  • Regulations intended to reduce the number of accidents at nuclear plants and the discharge of sulfur and particulate wastes at coal-fired power plants have become an important cause of construction cost escalation. Measuring the costs of these regulatory interventions is a difficult research task. The three-unit Bruce Mansfield coal-fired plant and the two-unit Beaver Valley nuclear power station located in Shippingport, Pennsylvania, provide a unique opportunity for a case study of the costs of regulation in the construction of both kinds of plants. The units of each plant were built sequentially over a period of intensifying regulation. The method usedmore » to measure the costs of public safety regulation in the construction of each kind of plant is to determine the connections between the issuances of the regulatory agencies (EPA and NRC) and cost escalations of succeeding units. The small cost escalations of the Mansfield 3 unit, in comparison to the massive costs of the Beaver Valley 2 unit, suggest that the design and construction of new coal-fired plants are not disrupted by regulatory interventions nearly as extensively as are nuclear units. Certain technical features of Beaver Valley 2, especially its small size and a design that is identical to the first unit's, further contribute to its cost escalations.« less
  • This dissertation empirically explored the security opinion formation process within the British, French, and West Germany populations. Basic theory assumed two sources of security opinion. First, the actions and official statements of political elites furnish strong but transient influence in forming public attitudes, which, in turn, are a basis for opinions. Second, attributes predispose individuals to adopt attitudes, and thus opinions. The influence of attributes is less forceful than are elite cues, but attributes give some stability to opinion - attributes being immutable or slow to change. The analysis of the influence of attributes and attitudes on opinion was basedmore » on results of 1976-1982 public opinion surveys. The findings both supported the assumptions on the opinion forming roles of attributes and elite cues and addressed related issues of current interest. The probable security predisposition of the contemporary West European successor generation, an altered role for Europeans holding post material values, and the functional - as opposed to geographic - nature of the supranationalist attitude were among major topics addressed.
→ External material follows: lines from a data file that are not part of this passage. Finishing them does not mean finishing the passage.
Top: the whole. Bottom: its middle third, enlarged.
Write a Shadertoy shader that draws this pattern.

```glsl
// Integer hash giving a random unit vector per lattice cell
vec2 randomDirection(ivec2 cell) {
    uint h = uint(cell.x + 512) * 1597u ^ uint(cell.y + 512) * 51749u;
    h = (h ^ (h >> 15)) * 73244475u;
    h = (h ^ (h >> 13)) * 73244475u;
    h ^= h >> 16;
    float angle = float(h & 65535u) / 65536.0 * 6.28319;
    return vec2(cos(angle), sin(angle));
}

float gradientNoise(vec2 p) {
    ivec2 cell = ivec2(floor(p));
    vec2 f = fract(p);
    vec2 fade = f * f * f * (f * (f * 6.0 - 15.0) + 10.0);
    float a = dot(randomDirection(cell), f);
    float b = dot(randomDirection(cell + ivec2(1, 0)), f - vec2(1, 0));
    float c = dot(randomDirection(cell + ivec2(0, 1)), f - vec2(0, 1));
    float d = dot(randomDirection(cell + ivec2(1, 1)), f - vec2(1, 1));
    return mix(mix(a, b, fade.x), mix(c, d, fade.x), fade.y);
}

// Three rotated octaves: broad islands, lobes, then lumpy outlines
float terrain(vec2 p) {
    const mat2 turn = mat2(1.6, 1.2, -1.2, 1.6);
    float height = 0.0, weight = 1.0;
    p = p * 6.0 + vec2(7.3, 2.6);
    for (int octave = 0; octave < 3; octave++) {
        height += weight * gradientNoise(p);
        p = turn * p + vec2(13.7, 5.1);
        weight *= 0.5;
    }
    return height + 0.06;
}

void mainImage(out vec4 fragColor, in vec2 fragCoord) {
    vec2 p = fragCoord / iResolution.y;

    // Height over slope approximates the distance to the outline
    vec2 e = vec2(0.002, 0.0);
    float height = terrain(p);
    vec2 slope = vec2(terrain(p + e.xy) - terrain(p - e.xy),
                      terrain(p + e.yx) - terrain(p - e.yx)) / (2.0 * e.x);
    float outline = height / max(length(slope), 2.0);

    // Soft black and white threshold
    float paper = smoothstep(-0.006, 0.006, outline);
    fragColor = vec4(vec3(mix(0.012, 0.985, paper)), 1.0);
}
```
The dissertation ends with a prediction on mid-term stability and change in the role and functioning of the Atlantic alliance.« less